Print the listing in its entirety and exactly, leaving out images.

___ Material for the task

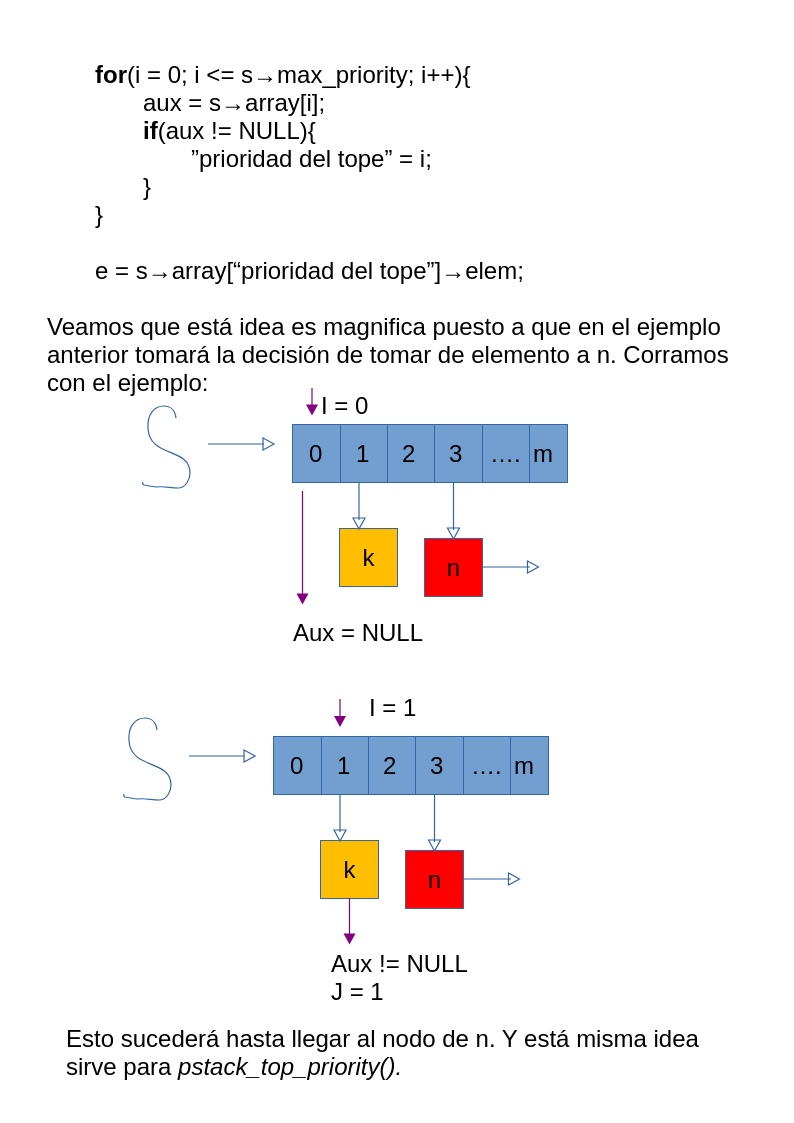
<!DOCTYPE html>
<html lang="es">
<head>
<meta charset="utf-8">
<title>Prioridad del tope</title>
<style>
:root {
  --ink: #000;
  --paper: #fff;
  --line: #3465a4;
  --cell: #729fcf;
  --node-k: #ffbf00;
  --node-n: #f00;
  --step: #800080;
}
* { box-sizing: border-box; margin: 0; padding: 0; }
body { width: 794px; height: 1123px; overflow: hidden; background: var(--paper); }
.page {
  position: relative;
  width: 794px;
  height: 1123px;
  overflow: hidden;
  padding: 61px 47px 0;
  color: var(--ink);
  font: 24px/28px "Liberation Sans", Arial, sans-serif;
  white-space: nowrap;
}
.code { padding-left: 48px; margin-bottom: 28px; }
.code div { min-height: 28px; }
.in-1 { padding-left: 48px; }
.in-2 { padding-left: 96px; }
.closing { position: absolute; left: 66px; top: 1025px; }
.diagram { position: absolute; width: 274px; height: 240px; }
.step-0 { left: 293px; top: 425px; }
.step-1 { left: 274px; top: 737px; }
.array {
  display: grid;
  grid-template-columns: 47px 47px 47px 48px 47px 38px;
  height: 57px;
  list-style: none;
  background: var(--cell);
  outline: 1px solid var(--line);
}
.array li { display: flex; align-items: center; padding-left: 16px; }
.array li + li { border-left: 1px solid var(--line); padding-left: 15px; }
.array li:nth-child(3), .array li:nth-child(4) { padding-left: 14px; }
.array li.dots { padding-left: 7px; }
.array li.last { padding-left: 3px; }
.node {
  position: absolute;
  width: 57px;
  height: 57px;
  display: grid;
  place-items: center;
  outline: 1px solid var(--line);
}
.node-k { left: 47px; top: 104px; background: var(--node-k); }
.node-n { left: 132px; top: 114px; background: var(--node-n); }
.label { position: absolute; }
.step-0 .index { left: 28px; top: -33px; }
.step-0 .result { left: 0; top: 194px; }
.step-1 .index { left: 95px; top: -43px; }
.step-1 .result { left: 57px; top: 213px; }
.links { position: absolute; left: 0; top: 0; }
.pointer { fill: none; stroke: var(--line); stroke-width: 1.2; }
.pointer use { fill: var(--line); stroke: none; }
.walk { fill: none; stroke: var(--step); stroke-width: 1.2; }
.walk use { fill: var(--step); stroke: none; }
</style>
</head>
<body>
<main class="page">
  <section class="code">
    <div><b>for</b>(i = 0; i &lt;= s→max_priority; i++){</div>
    <div class="in-1">aux = s→array[i];</div>
    <div class="in-1"><b>if</b>(aux != NULL){</div>
    <div class="in-2">”prioridad del tope” = i;</div>
    <div class="in-1">}</div>
    <div>}</div>
    <div></div>
    <div>e = s→array[“prioridad del tope”]→elem;</div>
  </section>

  <p>Veamos que está idea es magnifica puesto a que en el ejemplo<br>anterior tomará la decisión de tomar de elemento a n. Corramos<br>con el ejemplo:</p>

  <section class="diagram step-0">
    <p class="label index">I = 0</p>
    <ol class="array"><li>0</li><li>1</li><li>2</li><li>3</li><li class="dots">….</li><li class="last">m</li></ol>
    <div class="node node-k">k</div>
    <div class="node node-n">n</div>
    <p class="label result">Aux = NULL</p>
  </section>

  <section class="diagram step-1">
    <p class="label index">I = 1</p>
    <ol class="array"><li>0</li><li>1</li><li>2</li><li>3</li><li class="dots">….</li><li class="last">m</li></ol>
    <div class="node node-k">k</div>
    <div class="node node-n">n</div>
    <p class="label result">Aux != NULL<br>J = 1</p>
  </section>

  <svg class="links" width="794" height="1123" viewBox="0 0 794 1123" aria-hidden="true">
    <defs>
      <polygon id="head-down" points="0,0 -6,-11 6,-11"/>
      <polygon id="head-right" points="0,0 -11,-6 -11,6"/>
      <g id="stack-pointers">
        <path d="M176 418C175 410 170 406 164 406C154 406 147 415 148 428C149 458 190 447 190 473C190 479 186 488 178 488C170 488 165 486 156 487Q149 486 144 485Q142 484 143 482"/>
        <line x1="208" y1="444" x2="264" y2="444"/>
        <use href="#head-right" x="274" y="444"/>
        <line x1="453.5" y1="482" x2="453.5" y2="530"/>
        <use href="#head-down" x="453.5" y="539"/>
        <line x1="482" y1="567" x2="530" y2="567"/>
        <use href="#head-right" x="538.5" y="567"/>
        <line x1="359" y1="482" x2="359" y2="520"/>
        <use href="#head-down" x="359" y="529"/>
      </g>
    </defs>
    <g class="pointer">
      <use href="#stack-pointers" style="fill:none;stroke:var(--line)"/>
      <use href="#stack-pointers" x="-19" y="312" style="fill:none;stroke:var(--line)"/>
    </g>
    <g class="walk">
      <line x1="312" y1="388" x2="312" y2="406"/>
      <use href="#head-down" x="312" y="415.5"/>
      <line x1="302.5" y1="491" x2="302.5" y2="595"/>
      <use href="#head-down" x="302.5" y="604.5"/>
      <line x1="340" y1="699" x2="340" y2="718"/>
      <use href="#head-down" x="340" y="727"/>
      <line x1="349.5" y1="898" x2="349.5" y2="935"/>
      <use href="#head-down" x="349.5" y="944.5"/>
    </g>
  </svg>

  <p class="closing">Esto sucederá hasta llegar al nodo de n. Y está misma idea<br>sirve para <i>pstack_top_priority().</i></p>
</main>
</body>
</html>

______

• _Your solution_:
<!DOCTYPE html>
<html lang="es">
<head>
<meta charset="utf-8">
<title>Prioridad del tope</title>
<style>
:root {
  --ink: #000;
  --paper: #fff;
  --line: #3465a4;
  --cell: #729fcf;
  --node-k: #ffbf00;
  --node-n: #f00;
  --step: #800080;
}
* { box-sizing: border-box; margin: 0; padding: 0; }
body { width: 794px; height: 1123px; overflow: hidden; background: var(--paper); }
.page {
  position: relative;
  width: 794px;
  height: 1123px;
  overflow: hidden;
  padding: 61px 47px 0;
  color: var(--ink);
  font: 24px/28px "Liberation Sans", Arial, sans-serif;
  white-space: nowrap;
}
.code { padding-left: 48px; margin-bottom: 28px; }
.code div { min-height: 28px; }
.in-1 { padding-left: 48px; }
.in-2 { padding-left: 96px; }
.closing { position: absolute; left: 66px; top: 1025px; }
.diagram { position: absolute; width: 274px; height: 240px; }
.step-0 { left: 293px; top: 425px; }
.step-1 { left: 274px; top: 737px; }
.array {
  display: grid;
  grid-template-columns: 47px 47px 47px 48px 47px 38px;
  height: 57px;
  list-style: none;
  background: var(--cell);
  outline: 1px solid var(--line);
}
.array li { display: flex; align-items: center; padding-left: 16px; }
.array li + li { border-left: 1px solid var(--line); padding-left: 15px; }
.array li:nth-child(3), .array li:nth-child(4) { padding-left: 14px; }
.array li.dots { padding-left: 7px; }
.array li.last { padding-left: 3px; }
.node {
  position: absolute;
  width: 57px;
  height: 57px;
  display: grid;
  place-items: center;
  outline: 1px solid var(--line);
}
.node-k { left: 47px; top: 104px; background: var(--node-k); }
.node-n { left: 132px; top: 114px; background: var(--node-n); }
.label { position: absolute; }
.step-0 .index { left: 28px; top: -33px; }
.step-0 .result { left: 0; top: 194px; }
.step-1 .index { left: 95px; top: -43px; }
.step-1 .result { left: 57px; top: 213px; }
.links { position: absolute; left: 0; top: 0; }
.pointer { fill: none; stroke: var(--line); stroke-width: 1.2; }
.pointer use { fill: var(--line); stroke: none; }
.walk { fill: none; stroke: var(--step); stroke-width: 1.2; }
.walk use { fill: var(--step); stroke: none; }
</style>
</head>
<body>
<main class="page">
  <section class="code">
    <div><b>for</b>(i = 0; i &lt;= s→max_priority; i++){</div>
    <div class="in-1">aux = s→array[i];</div>
    <div class="in-1"><b>if</b>(aux != NULL){</div>
    <div class="in-2">”prioridad del tope” = i;</div>
    <div class="in-1">}</div>
    <div>}</div>
    <div></div>
    <div>e = s→array[“prioridad del tope”]→elem;</div>
  </section>

  <p>Veamos que está idea es magnifica puesto a que en el ejemplo<br>anterior tomará la decisión de tomar de elemento a n. Corramos<br>con el ejemplo:</p>

  <section class="diagram step-0">
    <p class="label index">I = 0</p>
    <ol class="array"><li>0</li><li>1</li><li>2</li><li>3</li><li class="dots">….</li><li class="last">m</li></ol>
    <div class="node node-k">k</div>
    <div class="node node-n">n</div>
    <p class="label result">Aux = NULL</p>
  </section>

  <section class="diagram step-1">
    <p class="label index">I = 1</p>
    <ol class="array"><li>0</li><li>1</li><li>2</li><li>3</li><li class="dots">….</li><li class="last">m</li></ol>
    <div class="node node-k">k</div>
    <div class="node node-n">n</div>
    <p class="label result">Aux != NULL<br>J = 1</p>
  </section>

  <svg class="links" width="794" height="1123" viewBox="0 0 794 1123" aria-hidden="true">
    <defs>
      <polygon id="head-down" points="0,0 -6,-11 6,-11"/>
      <polygon id="head-right" points="0,0 -11,-6 -11,6"/>
      <g id="stack-pointers">
        <path d="M176 418C175 410 170 406 164 406C154 406 147 415 148 428C149 458 190 447 190 473C190 479 186 488 178 488C170 488 165 486 156 487Q149 486 144 485Q142 484 143 482"/>
        <line x1="208" y1="444" x2="264" y2="444"/>
        <use href="#head-right" x="274" y="444"/>
        <line x1="453.5" y1="482" x2="453.5" y2="530"/>
        <use href="#head-down" x="453.5" y="539"/>
        <line x1="482" y1="567" x2="530" y2="567"/>
        <use href="#head-right" x="538.5" y="567"/>
        <line x1="359" y1="482" x2="359" y2="520"/>
        <use href="#head-down" x="359" y="529"/>
      </g>
    </defs>
    <g class="pointer">
      <use href="#stack-pointers" style="fill:none;stroke:var(--line)"/>
      <use href="#stack-pointers" x="-19" y="312" style="fill:none;stroke:var(--line)"/>
    </g>
    <g class="walk">
      <line x1="312" y1="388" x2="312" y2="406"/>
      <use href="#head-down" x="312" y="415.5"/>
      <line x1="302.5" y1="491" x2="302.5" y2="595"/>
      <use href="#head-down" x="302.5" y="604.5"/>
      <line x1="340" y1="699" x2="340" y2="718"/>
      <use href="#head-down" x="340" y="727"/>
      <line x1="349.5" y1="898" x2="349.5" y2="935"/>
      <use href="#head-down" x="349.5" y="944.5"/>
    </g>
  </svg>

  <p class="closing">Esto sucederá hasta llegar al nodo de n. Y está misma idea<br>sirve para <i>pstack_top_priority().</i></p>
</main>
</body>
</html>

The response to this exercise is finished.